→ **TASK OBJECTIVE**: The answer must be every entry below, word for word, with the pictures left out.

Records from a data source:
┌──
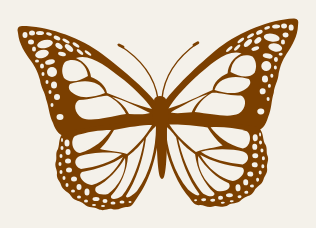
<!DOCTYPE html>
<html lang="en">
<head>
<meta charset="utf-8">
<title>Butterfly</title>
<style>
:root { --paper: #f4f1ea; --brown: #7b3f00; }
html, body { margin: 0; width: 316px; height: 228px; overflow: hidden; background: var(--paper); }
svg { display: block; }
.wing, .body { fill: var(--brown); }
.cells, .spots { fill: var(--paper); }
.antenna { fill: none; stroke: var(--brown); stroke-width: 1.4; stroke-linecap: round; }
.club { stroke-width: 2.8; }
</style>
</head>
<body>
<svg width="316" height="228" viewBox="0 0 316 228" role="img" aria-label="Brown monarch butterfly with open wings">
<defs>
<g id="half">
<g class="wing">
<path d="M159 106C146 89 120 67 98 51C76 36 46 26 22 26Q16 26 18 33C19 44 25 53 31 61C36 68 38 73 40 80C41 88 45 92 46 99C49 107 49 115 53 123C56 132 61 137 68 136C92 131 126 128 160 121Z"/>
<path d="M160 118C130 121 92 126 64 132C58 138 60 143 58 149C55 153 57 157 56 161C54 166 57 169 57 173C56 179 60 181 61 185C63 191 68 191 71 196C75 202 80 200 84 204C89 209 94 206 98 209C104 212 108 208 112 209C118 211 122 207 126 207C132 208 134 202 137 198C148 183 157 160 160 126Z"/>
</g>
<g class="cells">
<path d="M65 62C74 57 86 62 88 76C80 81 70 84 64 78C61 72 62 66 65 62Z"/>
<path d="M76 58C90 53 106 66 124 80C136 90 146 100 152 109C138 106 118 97 107 93C106 86 99 80 91 77C90 69 85 62 76 58Z"/>
<path d="M70 84C84 79 100 80 105 93C95 97 84 99 76 95C70 92 67 88 70 84Z"/>
<path d="M79 100C92 100 102 95 108 96C116 100 122 106 126 114C108 117 92 122 82 118C74 113 73 103 79 100Z"/>
<path d="M112 97C124 100 140 108 150 113C144 115 136 114 129 114C125 106 119 101 112 97Z"/>
<path d="M75 136C86 132 100 130 111 130C105 139 94 149 80 153C72 152 70 140 75 136Z"/>
<path d="M114 130C128 127 143 125 152 125C146 136 136 146 127 154C118 151 108 151 100 149C106 143 110 137 114 130Z"/>
<path d="M80 156C90 153 108 151 122 154C112 162 96 167 81 169C73 166 74 158 80 156Z"/>
<path d="M82 172C98 169 112 164 123 157C116 171 104 182 92 185C83 184 77 175 82 172Z"/>
<path d="M96 187C108 181 118 170 125 158C127 172 118 187 108 194C99 196 93 192 96 187Z"/>
<path d="M111 196C121 185 127 171 128 156C136 150 140 145 144 140C141 160 132 184 122 196C116 200 110 200 111 196Z"/>
<path d="M126 196C136 181 143 160 146 138C150 132 153 129 156 126C156 150 150 173 137 191C131 197 126 199 126 196Z"/>
</g>
<g class="spots">
<ellipse cx="25" cy="35" rx="2.5" ry="3"/>
<ellipse cx="32" cy="33" rx="3" ry="2.5"/>
<ellipse cx="40" cy="33" rx="4" ry="2"/>
<ellipse cx="31" cy="42" rx="3" ry="2.5"/>
<ellipse cx="45" cy="44" rx="8" ry="4" transform="rotate(-12 45 44)"/>
<ellipse cx="42" cy="54" rx="7" ry="4" transform="rotate(-14 42 54)"/>
<ellipse cx="52" cy="72" rx="5" ry="5"/>
<ellipse cx="50" cy="62" rx="5" ry="2.5" transform="rotate(-15 50 62)"/>
<ellipse cx="34" cy="49" rx="2" ry="2.5"/>
<ellipse cx="37" cy="61" rx="2" ry="1.5"/>
<ellipse cx="42" cy="66" rx="2" ry="2.5"/>
<ellipse cx="43" cy="74" rx="1.5" ry="2"/>
<ellipse cx="47" cy="82" rx="1.5" ry="2"/>
<ellipse cx="54" cy="85" rx="3" ry="3.5"/>
<ellipse cx="50" cy="92" rx="1.5" ry="2"/>
<ellipse cx="57" cy="97" rx="3" ry="3"/>
<ellipse cx="52" cy="105" rx="1.5" ry="2"/>
<ellipse cx="60" cy="117" rx="3.5" ry="3"/>
<ellipse cx="49" cy="34" rx="3" ry="1.5" transform="rotate(15 49 34)"/>
<ellipse cx="57" cy="38" rx="3.5" ry="2" transform="rotate(25 57 38)"/>
<ellipse cx="66" cy="41" rx="4" ry="1.5" transform="rotate(30 66 41)"/>
<ellipse cx="59" cy="46" rx="4" ry="2.5" transform="rotate(35 59 46)"/>
<ellipse cx="69" cy="48" rx="5" ry="2.5" transform="rotate(40 69 48)"/>
<ellipse cx="76" cy="45" rx="4" ry="1.5" transform="rotate(35 76 45)"/>
<ellipse cx="80" cy="52" rx="4" ry="1.5" transform="rotate(40 80 52)"/>
<ellipse cx="88" cy="53" rx="4" ry="1.4" transform="rotate(38 88 53)"/>
<ellipse cx="62" cy="54" rx="4" ry="2" transform="rotate(15 62 54)"/>
<ellipse cx="67" cy="143" rx="2.5" ry="3.5"/>
<ellipse cx="68" cy="152" rx="2.5" ry="3"/>
<ellipse cx="68" cy="161" rx="3" ry="2.5"/>
<ellipse cx="69" cy="170" rx="3" ry="2.5"/>
<ellipse cx="74" cy="179" rx="3" ry="2.5"/>
<ellipse cx="79" cy="187" rx="2.5" ry="3"/>
<ellipse cx="87" cy="192" rx="2.5" ry="3.5"/>
<ellipse cx="96" cy="199" rx="3.5" ry="2"/>
<ellipse cx="105" cy="201" rx="2.5" ry="2"/>
<ellipse cx="113" cy="203" rx="2.5" ry="1.5"/>
<ellipse cx="122" cy="202" rx="2.5" ry="1.5"/>
<ellipse cx="62" cy="140" rx="1" ry="2"/>
<ellipse cx="62" cy="148" rx="1.5" ry="2"/>
<ellipse cx="61" cy="156" rx="1.5" ry="2"/>
<ellipse cx="60" cy="164" rx="1.5" ry="2"/>
<ellipse cx="61" cy="172" rx="1.5" ry="2"/>
<ellipse cx="64" cy="178" rx="1.5" ry="2"/>
<ellipse cx="67" cy="185" rx="1.5" ry="2"/>
<ellipse cx="73" cy="191" rx="2" ry="1.5"/>
<ellipse cx="79" cy="197" rx="2" ry="1.5"/>
<ellipse cx="86" cy="201" rx="2" ry="1.5"/>
<ellipse cx="94" cy="205" rx="2" ry="1"/>
<ellipse cx="103" cy="206" rx="2" ry="1"/>
<ellipse cx="130" cy="202" rx="1.5" ry="1"/>
</g>
<path class="antenna" d="M158 99C155 79 143 60 119 45"/>
<path class="antenna club" d="M123 47L119 45"/>
</g>
</defs>
<rect width="316" height="228" fill="var(--paper)"/>
<use href="#half"/>
<use href="#half" transform="translate(160 100) rotate(-3.2) scale(-1 1) translate(-160 -100)"/>
<g class="body">
<path d="M156 97Q160 95 164 97Q168 100 165 104C170 109 170 119 167 125C167 144 167 168 164 177Q162 181 160 177C157 168 157 144 156 126C151 119 151 110 156 104Q152 100 156 97Z"/>
</g>
</svg>
</body>
</html>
└──
→ **SOLUTION FOR THIS TASK**:
<!DOCTYPE html>
<html lang="en">
<head>
<meta charset="utf-8">
<title>Butterfly</title>
<style>
:root { --paper: #f4f1ea; --brown: #7b3f00; }
html, body { margin: 0; width: 316px; height: 228px; overflow: hidden; background: var(--paper); }
svg { display: block; }
.wing, .body { fill: var(--brown); }
.cells, .spots { fill: var(--paper); }
.antenna { fill: none; stroke: var(--brown); stroke-width: 1.4; stroke-linecap: round; }
.club { stroke-width: 2.8; }
</style>
</head>
<body>
<svg width="316" height="228" viewBox="0 0 316 228" role="img" aria-label="Brown monarch butterfly with open wings">
<defs>
<g id="half">
<g class="wing">
<path d="M159 106C146 89 120 67 98 51C76 36 46 26 22 26Q16 26 18 33C19 44 25 53 31 61C36 68 38 73 40 80C41 88 45 92 46 99C49 107 49 115 53 123C56 132 61 137 68 136C92 131 126 128 160 121Z"/>
<path d="M160 118C130 121 92 126 64 132C58 138 60 143 58 149C55 153 57 157 56 161C54 166 57 169 57 173C56 179 60 181 61 185C63 191 68 191 71 196C75 202 80 200 84 204C89 209 94 206 98 209C104 212 108 208 112 209C118 211 122 207 126 207C132 208 134 202 137 198C148 183 157 160 160 126Z"/>
</g>
<g class="cells">
<path d="M65 62C74 57 86 62 88 76C80 81 70 84 64 78C61 72 62 66 65 62Z"/>
<path d="M76 58C90 53 106 66 124 80C136 90 146 100 152 109C138 106 118 97 107 93C106 86 99 80 91 77C90 69 85 62 76 58Z"/>
<path d="M70 84C84 79 100 80 105 93C95 97 84 99 76 95C70 92 67 88 70 84Z"/>
<path d="M79 100C92 100 102 95 108 96C116 100 122 106 126 114C108 117 92 122 82 118C74 113 73 103 79 100Z"/>
<path d="M112 97C124 100 140 108 150 113C144 115 136 114 129 114C125 106 119 101 112 97Z"/>
<path d="M75 136C86 132 100 130 111 130C105 139 94 149 80 153C72 152 70 140 75 136Z"/>
<path d="M114 130C128 127 143 125 152 125C146 136 136 146 127 154C118 151 108 151 100 149C106 143 110 137 114 130Z"/>
<path d="M80 156C90 153 108 151 122 154C112 162 96 167 81 169C73 166 74 158 80 156Z"/>
<path d="M82 172C98 169 112 164 123 157C116 171 104 182 92 185C83 184 77 175 82 172Z"/>
<path d="M96 187C108 181 118 170 125 158C127 172 118 187 108 194C99 196 93 192 96 187Z"/>
<path d="M111 196C121 185 127 171 128 156C136 150 140 145 144 140C141 160 132 184 122 196C116 200 110 200 111 196Z"/>
<path d="M126 196C136 181 143 160 146 138C150 132 153 129 156 126C156 150 150 173 137 191C131 197 126 199 126 196Z"/>
</g>
<g class="spots">
<ellipse cx="25" cy="35" rx="2.5" ry="3"/>
<ellipse cx="32" cy="33" rx="3" ry="2.5"/>
<ellipse cx="40" cy="33" rx="4" ry="2"/>
<ellipse cx="31" cy="42" rx="3" ry="2.5"/>
<ellipse cx="45" cy="44" rx="8" ry="4" transform="rotate(-12 45 44)"/>
<ellipse cx="42" cy="54" rx="7" ry="4" transform="rotate(-14 42 54)"/>
<ellipse cx="52" cy="72" rx="5" ry="5"/>
<ellipse cx="50" cy="62" rx="5" ry="2.5" transform="rotate(-15 50 62)"/>
<ellipse cx="34" cy="49" rx="2" ry="2.5"/>
<ellipse cx="37" cy="61" rx="2" ry="1.5"/>
<ellipse cx="42" cy="66" rx="2" ry="2.5"/>
<ellipse cx="43" cy="74" rx="1.5" ry="2"/>
<ellipse cx="47" cy="82" rx="1.5" ry="2"/>
<ellipse cx="54" cy="85" rx="3" ry="3.5"/>
<ellipse cx="50" cy="92" rx="1.5" ry="2"/>
<ellipse cx="57" cy="97" rx="3" ry="3"/>
<ellipse cx="52" cy="105" rx="1.5" ry="2"/>
<ellipse cx="60" cy="117" rx="3.5" ry="3"/>
<ellipse cx="49" cy="34" rx="3" ry="1.5" transform="rotate(15 49 34)"/>
<ellipse cx="57" cy="38" rx="3.5" ry="2" transform="rotate(25 57 38)"/>
<ellipse cx="66" cy="41" rx="4" ry="1.5" transform="rotate(30 66 41)"/>
<ellipse cx="59" cy="46" rx="4" ry="2.5" transform="rotate(35 59 46)"/>
<ellipse cx="69" cy="48" rx="5" ry="2.5" transform="rotate(40 69 48)"/>
<ellipse cx="76" cy="45" rx="4" ry="1.5" transform="rotate(35 76 45)"/>
<ellipse cx="80" cy="52" rx="4" ry="1.5" transform="rotate(40 80 52)"/>
<ellipse cx="88" cy="53" rx="4" ry="1.4" transform="rotate(38 88 53)"/>
<ellipse cx="62" cy="54" rx="4" ry="2" transform="rotate(15 62 54)"/>
<ellipse cx="67" cy="143" rx="2.5" ry="3.5"/>
<ellipse cx="68" cy="152" rx="2.5" ry="3"/>
<ellipse cx="68" cy="161" rx="3" ry="2.5"/>
<ellipse cx="69" cy="170" rx="3" ry="2.5"/>
<ellipse cx="74" cy="179" rx="3" ry="2.5"/>
<ellipse cx="79" cy="187" rx="2.5" ry="3"/>
<ellipse cx="87" cy="192" rx="2.5" ry="3.5"/>
<ellipse cx="96" cy="199" rx="3.5" ry="2"/>
<ellipse cx="105" cy="201" rx="2.5" ry="2"/>
<ellipse cx="113" cy="203" rx="2.5" ry="1.5"/>
<ellipse cx="122" cy="202" rx="2.5" ry="1.5"/>
<ellipse cx="62" cy="140" rx="1" ry="2"/>
<ellipse cx="62" cy="148" rx="1.5" ry="2"/>
<ellipse cx="61" cy="156" rx="1.5" ry="2"/>
<ellipse cx="60" cy="164" rx="1.5" ry="2"/>
<ellipse cx="61" cy="172" rx="1.5" ry="2"/>
<ellipse cx="64" cy="178" rx="1.5" ry="2"/>
<ellipse cx="67" cy="185" rx="1.5" ry="2"/>
<ellipse cx="73" cy="191" rx="2" ry="1.5"/>
<ellipse cx="79" cy="197" rx="2" ry="1.5"/>
<ellipse cx="86" cy="201" rx="2" ry="1.5"/>
<ellipse cx="94" cy="205" rx="2" ry="1"/>
<ellipse cx="103" cy="206" rx="2" ry="1"/>
<ellipse cx="130" cy="202" rx="1.5" ry="1"/>
</g>
<path class="antenna" d="M158 99C155 79 143 60 119 45"/>
<path class="antenna club" d="M123 47L119 45"/>
</g>
</defs>
<rect width="316" height="228" fill="var(--paper)"/>
<use href="#half"/>
<use href="#half" transform="translate(160 100) rotate(-3.2) scale(-1 1) translate(-160 -100)"/>
<g class="body">
<path d="M156 97Q160 95 164 97Q168 100 165 104C170 109 170 119 167 125C167 144 167 168 164 177Q162 181 160 177C157 168 157 144 156 126C151 119 151 110 156 104Q152 100 156 97Z"/>
</g>
</svg>
</body>
</html>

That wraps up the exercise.